There have been numerous studies on the health benefits of white wine, however (dunh dunh duuunnhhhh), new research has discovered a possible downside to drinking all those glasses of Chardonnay.
The recent study, published in the Journal of the American Academy of Dermatology, found women with certain drinking patterns had a higher risk of developing rosacea — a common skin disease that causes redness on a person's nose, cheeks, chin, and forehead.
"We found white wine and liquor were significantly associated with a higher risk of rosacea," said Wen-Qing Li, the study's senior author and assistant professor of dermatology and epidemiology at Brown University.
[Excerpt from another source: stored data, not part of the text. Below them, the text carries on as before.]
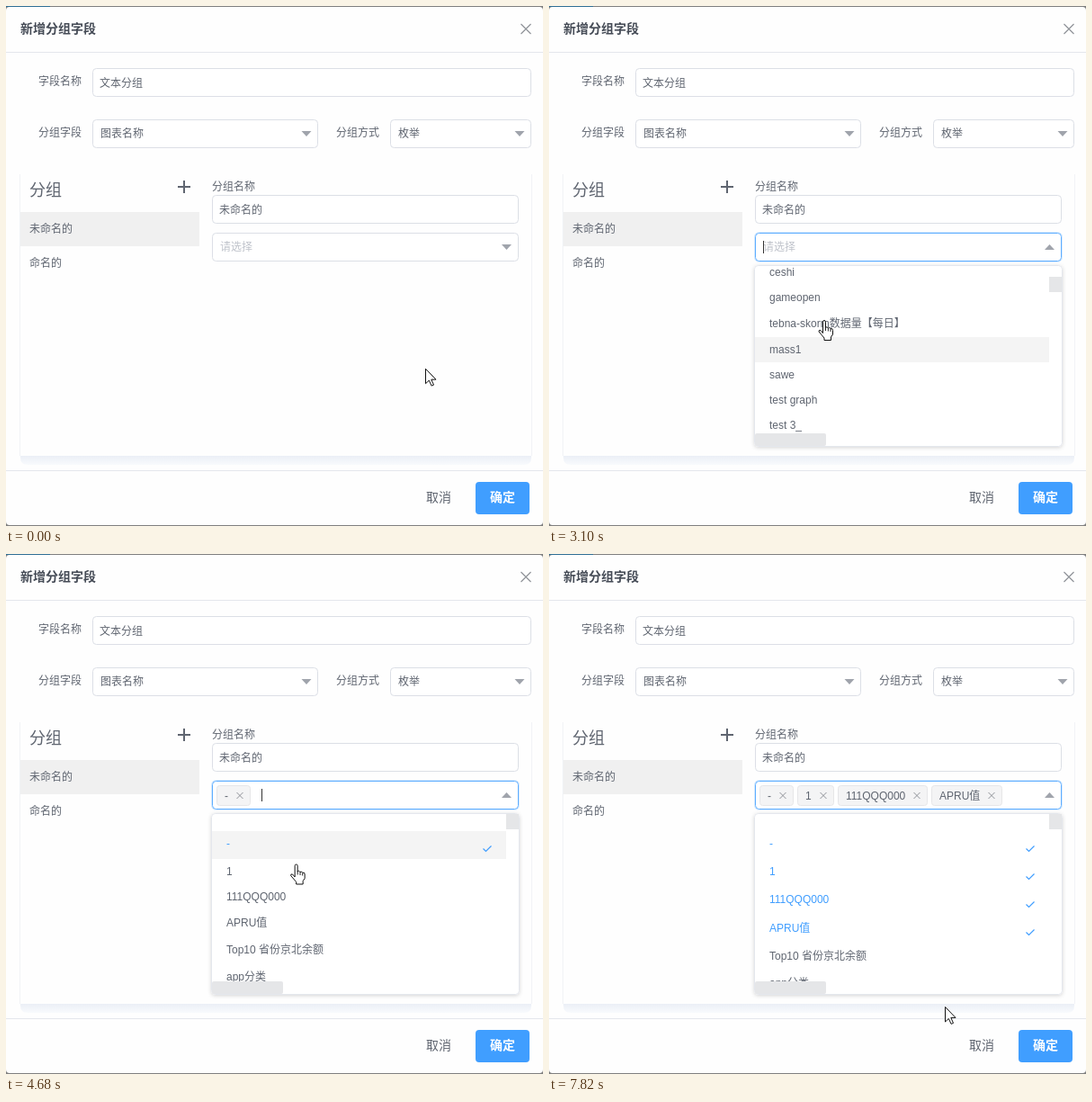
An HTML page that plays this animation: 597 by 578 pixels, repeating every 8000 ms.

```html
<!DOCTYPE html>
<html lang="zh-CN">
<head>
<meta charset="utf-8">
<style>
  html, body { margin: 0; width: 100%; height: 100%; overflow: hidden; background: #7f7f7f; }
  svg { display: block; width: 597px; height: 578px; }
  text { font-family: "Liberation Sans", "Noto Sans CJK SC", "Noto Sans CJK", sans-serif; white-space: pre; }
</style>
</head>
<body>
<svg viewBox="0 0 597 578">
  <defs>
    <linearGradient id="cardShadow" x2="0" y2="1">
      <stop stop-color="#ebeff6"/><stop offset="1" stop-color="#f8fafd"/>
    </linearGradient>
    <filter id="soft" x="-5%" y="-5%" width="110%" height="112%">
      <feDropShadow dx="0" dy="1" stdDeviation="2" flood-opacity=".16"/>
    </filter>
    <clipPath id="viewport"><rect x="229" y="289" width="327" height="186"/></clipPath>
  </defs>
  <g id="dialog"></g>
  <g id="live"></g>
</svg>
<script>
const LOOP = 8000, OPEN_AT = 1050, LEAVE_AT = 6600;
const BLUE = '#409eff', TEXT = '#5f6570', BORDER = '#dcdfe6', MUTED = '#c0c4cc';
const PANEL_TOP = 289, PANEL_HEIGHT = 201, LIST_TOP = 308;
const BLINK = 522, HOVER_LAG = 130;

const options = ['-', '1', '111QQQ000', 'APRU值', 'Top10 省份京北余额', 'app分类', 'ceshi', 'gameopen',
  'tebna-skorm数据量【每日】', 'mass1', 'sawe', 'test graph', 'test 3_', 'test 4'];

// The first four options are picked one after another at an even pace.
const clicks = options.slice(0, 4).map((_, i) => 4330 + 640 * i);

// Where the pointer arrives, and when
const stops = [
  { at: 0, x: 466, y: 403 },
  { at: 80, x: 466, y: 400 },
  { at: 790, x: 328, y: 271 },
  { at: 1680, x: 305, y: 369 },
  { at: 3100, x: 306, y: 349 },
  { at: 3750, x: 323, y: 334 },
  ...clicks.slice(1).map((click, i) => ({ at: click - 200, x: 322, y: 363.5 + 29.5 * i })),
  { at: 6770, x: 382, y: 452 },
  { at: 7300, x: 455, y: 536 },
  { at: 7820, x: 440, y: 503 },
];

const ARROW = 'M.5.5V17l3.8-3.6 2.8 6 2.4-1-2.7-6H12z';
const HAND = 'M-1.5 14.5V2.2Q-1.5.5 0 .5T1.5 2.2V8.5Q3 6.8 4.3 9 6 7.6 7 9.8 9.5 8.8 9.5 11.5V16' +
  'L7.5 19V22.5H0V20L-6 13Q-6.2 10.6-4 11.6z';

const progress = (t, from, to) => Math.min(1, Math.max(0, (t - from) / (to - from)));
const easeInOut = p => p * p * (3 - 2 * p);
const easeOut = p => 1 - (1 - p) ** 5;

const ruler = document.createElement('canvas').getContext('2d');
ruler.font = '12px "Liberation Sans", "Noto Sans CJK SC", "Noto Sans CJK", sans-serif';
const textWidth = str => ruler.measureText(str).width;

const label = (x, y, str, fill = TEXT, size = 12, extra = '') =>
  `<text x="${x}" y="${Math.round(y + size * .37)}" font-size="${size}" fill="${fill}" ${extra}>${str}</text>`;
const rect = (x, y, w, h, fill, extra = '') =>
  `<rect x="${x}" y="${y}" width="${w}" height="${h}" fill="${fill}" ${extra}/>`;
const field = (x, y, w, h = 32, stroke = BORDER, fill = '#fff', r = 4) =>
  rect(x + .5, y + .5, w - 1, h - 1, fill, `rx="${r}" stroke="${stroke}"`);
const line = (d, stroke, width = 1) =>
  `<path d="${d}" fill="none" stroke="${stroke}" stroke-width="${width}"/>`;
const triangle = (x, y, turn = 0) =>
  `<path d="M-5.5-3H5.5L0 3z" fill="#a0a4ac" transform="translate(${x} ${y}) rotate(${turn})"/>`;
const cross = (x, y, r, stroke, width) =>
  line(`M${x - r} ${y - r}l${2 * r} ${2 * r}m0 ${-2 * r}l${-2 * r} ${2 * r}`, stroke, width);

function drawDialog() {
  return rect(0, 0, 49, 1, '#2f6f95') +
    rect(0, 1, 597, 576, '#fefefe', 'rx="4"') +
    label(16, 25, '新增分组字段', '#454b56', 14, 'font-weight="700"') +
    cross(578, 25.5, 5.5, '#909399', 1.2) +
    rect(0, 51, 597, 1, '#e4e7ed') +
    label(36, 84, '字段名称') + field(96, 69, 488) + label(104, 86, '文本分组') +
    label(36, 141, '分组字段') + field(96, 126, 251) + label(105, 142, '图表名称') + triangle(334, 142) +
    label(367, 141, '分组方式') + field(427, 126, 157) + label(436, 142, '枚举') + triangle(571, 142) +
    rect(15, 187, 1, 313, '#f1f3f6') + rect(584, 187, 1, 313, '#f1f3f6') +
    '<path d="M16 500H584V502Q584 510 576 510H24Q16 510 16 502z" fill="url(#cardShadow)"/>' +
    label(26, 204, '分组', TEXT, 18) + line('M191 201H205M198 194V208', TEXT, 2) +
    rect(16, 229, 199, 38, '#f0f0f0') + label(26, 248, '未命名的') + label(26, 286, '命名的') +
    label(229, 201, '分组名称') + field(229, 210, 341) + label(237, 227, '未命名的') +
    rect(0, 516, 597, 1, '#e4e7ed') +
    label(467, 546, '取消', TEXT, 14) +
    rect(522, 529, 60, 36, BLUE, 'rx="4"') + label(538, 546, '确定', '#fff', 14, 'font-weight="700"');
}

// Longer ways take longer; each glide ends exactly at its stop's time.
function pointerAt(t) {
  let { x, y } = stops[0];
  stops.slice(1).forEach((stop, i) => {
    const distance = Math.hypot(stop.x - stops[i].x, stop.y - stops[i].y);
    const p = easeInOut(progress(t, stop.at - 90 - 2 * distance, stop.at));
    x += (stop.x - x) * p;
    y += (stop.y - y) * p;
  });
  return { x, y };
}

function scrollAt(t) {
  const down = easeInOut(progress(t, 1990, 2390));
  const up = easeInOut(progress(t, 3150, 3700));
  return 200 * (down - up);
}

function caretVisible(t, chosen) {
  const since = chosen ? clicks[chosen - 1] : OPEN_AT - BLINK / 2;
  return t >= OPEN_AT && (t - since) % (2 * BLINK) < BLINK;
}

function drawSelect(t, chosen, hovered) {
  const open = t >= OPEN_AT;
  let out = open ? rect(228.5, 251.5, 342, 33, 'none', 'rx="5" stroke="#409eff" stroke-opacity=".2"') : '';
  out += field(229, 252, 341, 32, open ? '#5dadff' : hovered ? MUTED : BORDER);
  let x = 234;
  for (const name of options.slice(0, chosen)) {
    const width = Math.round(textWidth(name) + 34);
    out += field(x, 257, width, 23, '#e6e6e8', '#f4f4f5', 3) + label(x + 9, 268.5, name) +
      cross(x + width - 12, 268.5, 3.5, '#909399', 1);
    x += width + 4;
  }
  if (!chosen) out += label(238, 268, '请选择', MUTED);
  if (caretVisible(t, chosen)) out += rect(chosen ? x + 8 : 238, 261, 1, 14, '#333');
  return out + triangle(556.5, 268, 180 * easeOut(progress(t, OPEN_AT, OPEN_AT + 300)));
}

function drawPanel(t, chosen) {
  const grow = easeOut(progress(t, OPEN_AT, OPEN_AT + 300));
  const scroll = scrollAt(t);
  const hover = pointerAt(t - HOVER_LAG); // highlight trails the pointer
  const canHover = t < LEAVE_AT && hover.x > 229 && hover.y > PANEL_TOP;
  let y = LIST_TOP - scroll, rows = '';
  options.forEach((name, i) => {
    const wide = /[^\x00-\x7f]/.test(name), selected = i < chosen;
    const height = selected ? 31 : wide ? 30 : 28;
    if (canHover && hover.y >= y && hover.y < y + height) rows += rect(229, y, 327, height, '#f4f4f4');
    rows += label(245, y + (wide ? 15 : 14), name, selected ? BLUE : TEXT);
    if (selected) rows += line(`M530.5 ${y + 19.5}l3 3 6-6`, BLUE, 1.2);
    y += height;
  });
  return `<g opacity="${grow}" transform="translate(0 ${PANEL_TOP * (1 - grow)}) scale(1 ${grow})">` +
    `<g filter="url(#soft)">${field(228, PANEL_TOP - 1, 343, PANEL_HEIGHT + 1, '#e4e7ed')}</g>` +
    `<g clip-path="url(#viewport)">${rows}</g>` +
    rect(556, PANEL_TOP + scroll * .06, 14, 17, '#e5e6e8') +
    rect(229, 475, 79, 14, '#e5e6e8', 'rx="2"') + '</g>';
}

function drawPointer({ x, y }, clickable) {
  const shape = `<path d="${clickable ? HAND : ARROW}" fill="#fff" stroke="#111" stroke-linejoin="round"/>`;
  const knuckles = clickable ? line('M1.5 8V12M4.4 9V12.5M7 10V13', '#111', .9) : '';
  return `<g transform="translate(${x} ${y})">${shape}${knuckles}</g>`;
}

function drawLive(t) {
  const pointer = pointerAt(t), { x, y } = pointer;
  const open = t >= OPEN_AT;
  const chosen = clicks.filter(click => t >= click).length;
  const clickable = x > 229 && x < 570 && y > 252 && y < (open ? 490 : 284);
  return drawSelect(t, chosen, clickable) + (open ? drawPanel(t, chosen) : '') + drawPointer(pointer, clickable);
}

document.getElementById('dialog').innerHTML = drawDialog();
const live = document.getElementById('live');
const start = performance.now();
function frame() {
  live.innerHTML = drawLive((performance.now() - start) % LOOP);
  requestAnimationFrame(frame);
}
frame();
</script>
</body>
</html>
```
For the study, researchers collected information on the alcohol intake of nearly 83,000 women enrolled in the Nurses' Health Study II every four years from 1991 to 2005. During that time, 4,945 new cases of rosacea occurred.
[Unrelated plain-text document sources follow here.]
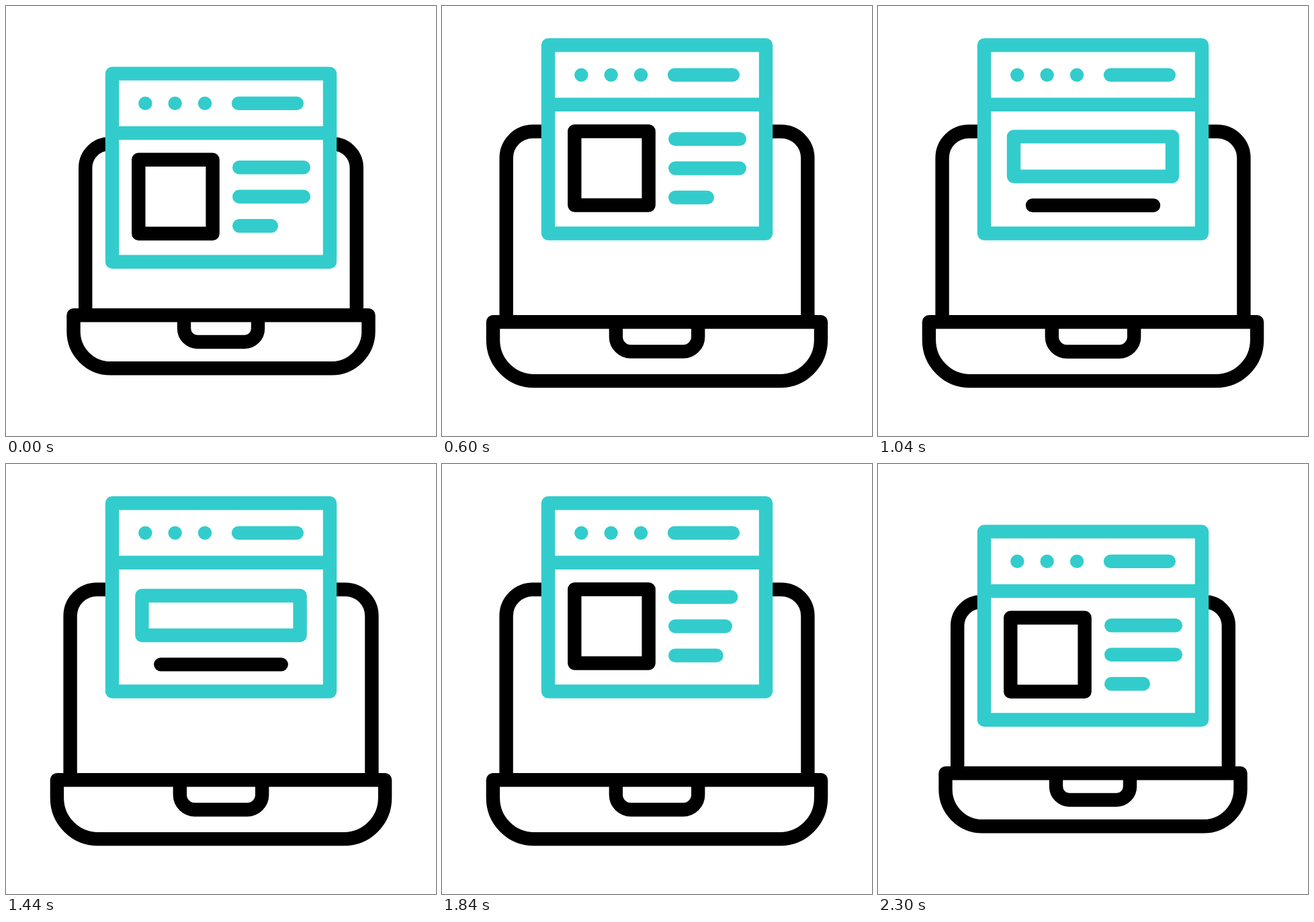
An HTML page with a canvas that plays this animation: 640 by 640 pixels, repeating every 2.4 s.

```html
<!DOCTYPE html>
<html>
<head>
<meta charset="utf-8">
<style>
html, body { margin: 0; width: 100%; height: 100%; overflow: hidden; background: #fff; }
canvas { display: block; }
</style>
</head>
<body>
<canvas id="stage" width="640" height="640"></canvas>
<script>
const ctx = document.getElementById('stage').getContext('2d');
const TEAL = '#33cccc', BLACK = '#000', LOOP = 2400, TRAVEL = 195;

const mix = (a, b, k) => a + (b - a) * k;
const ramp = (t, a, b) => Math.min(1, Math.max(0, (t - a) / (b - a)));
const smooth = u => u * u * (3 - 2 * u);
const easeOut = u => 1 - (1 - u) ** 3;
const ease = (t, a, b) => smooth(ramp(t, a, b));

function stroke(color) {
  ctx.strokeStyle = color;
  ctx.stroke();
}

function line(x1, x2, y, color) {
  ctx.beginPath();
  ctx.moveTo(x1, y);
  ctx.lineTo(x2, y);
  stroke(color);
}

function box(x, y, w, h, color) {
  ctx.beginPath();
  ctx.rect(x, y, w, h);
  stroke(color);
}

// Scales the outline about its centre while the line weight stays constant.
function laptop(grow) {
  const s = mix(1, 1.112, grow);
  ctx.save();
  ctx.translate(320, 371);
  ctx.scale(s, s);
  ctx.translate(-320, -371);
  ctx.beginPath();
  ctx.moveTo(118.2, 460.3);
  ctx.arcTo(118.2, 205.3, 320, 205.3, 35.5);
  ctx.arcTo(521.8, 205.3, 521.8, 460.3, 35.5);
  ctx.lineTo(521.8, 460.3);
  ctx.moveTo(100.5, 460.3);
  ctx.arcTo(100.5, 539.3, 320, 539.3, 55);
  ctx.arcTo(539.5, 539.3, 539.5, 460.3, 55);
  ctx.lineTo(539.5, 460.3);
  ctx.closePath();
  ctx.moveTo(265, 460.3);
  ctx.arcTo(265, 500, 320, 500, 20);
  ctx.arcTo(375, 500, 375, 460.3, 20);
  ctx.lineTo(375, 460.3);
  ctx.restore();
  stroke(BLACK);
}

function article(edit) {
  box(197.3, 186.5, 110.3, 110, BLACK);
  line(347.2, 442.8 - 24 * edit, 198, TEAL);
  line(347.2, 442.8 - 40 * edit, 241.5, TEAL);
  line(347.2, 394.8 + 26 * edit, 285, TEAL);
}

function form(size) {
  const w = 236 * size, h = 59.2 * size;
  box(320 - w / 2, 224 - h / 2, w, h, TEAL);
  line(320 - 90 * size, 320 + 90 * size, 296.8, BLACK);
}

function page(edit, scroll) {
  ctx.save();
  ctx.beginPath();
  ctx.rect(158, 147, 324, 191.5);
  ctx.clip();
  ctx.translate(0, -TRAVEL * scroll);
  article(edit);
  ctx.translate(0, TRAVEL);
  if (scroll > 0) form(mix(0.56, 1, scroll));
  ctx.restore();
}

function browser(drop, edit, scroll) {
  ctx.save();
  ctx.translate(0, drop);
  ctx.fillStyle = '#fff';
  ctx.fillRect(158, 58.3, 324, 280.2);
  page(edit, scroll);
  box(158, 58.3, 324, 280.2, TEAL);
  line(158, 482, 146.8, TEAL);
  for (const x of [207.3, 251.6, 296]) line(x, x + 0.01, 102.6, TEAL);
  line(346, 432.8, 102.6, TEAL);
  ctx.restore();
}

function draw(t) {
  const fall = ease(t, 1965, 2300);
  const rise = ease(t, 200, 600) - fall;
  const grow = ease(t, 215, 615) - fall;
  const edit = ease(t, 600, 745) - ease(t, 1730, 1960);
  const scroll = easeOut(ramp(t, 750, 1040)) - ease(t, 1425, 1730);
  ctx.clearRect(0, 0, 640, 640);
  ctx.lineWidth = 20.4;
  ctx.lineCap = ctx.lineJoin = 'round';
  laptop(grow);
  browser(42.3 * (1 - rise), edit, scroll);
}

const start = performance.now();
function tick() {
  draw((performance.now() - start) % LOOP);
  requestAnimationFrame(tick);
}
tick();
</script>
</body>
</html>
```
"For white wine, compared to never drinkers, [those who drank] one to three drinks per month had a 14 per cent increased risk of rosacea. For five or more white wines a week, risk increased by 49 per cent," Li said.
For those who drink five or more liquor drinks a week, the risk rose by 28 per cent.
A woman with the skin condition rosacea, which is characterized by facial redness and small, superficial dilated blood vessels.
Although the study couldn't determine why white wine and liquor seemed to increase the risk of rosacea, researchers said they thought these beverages could weaken the immune system and contribute to the dilation of blood vessels.
Unfortunately, the study could not confirm whether there was a link associated with white wine and rosacea for men, as the research just looked at women.
A study from last year found that drinking alcohol is associated with higher rates of melanoma, the deadliest form of skin cancer.
White wine, in particular, had a bigger impact on the risks of melanoma than red wine, beer, or liquor.
Alcohol is thought to cause about 3.6 per cent of cancer cases worldwide, the study authors noted. "For some, like cancers of the digestive tract, the alcohol actually comes in contact with the tissue, so it's easier to understand," said study co-author Eunyoung Cho. "For others, like breast cancer, we don't really have a great explanation at this point why alcohol would be related."
Despite this admittedly bad news, there are some benefits to drinking wine. According to a study published in the Journal of Agricultural and Food Chemistry, white wine could be just as powerful as red in improving heart function and preventing artery blockage.
And moderate red wine consumption has been found to help prevent heart attacks, increase the amount of HDL "good" cholesterol, and decrease the chances of blood clotting.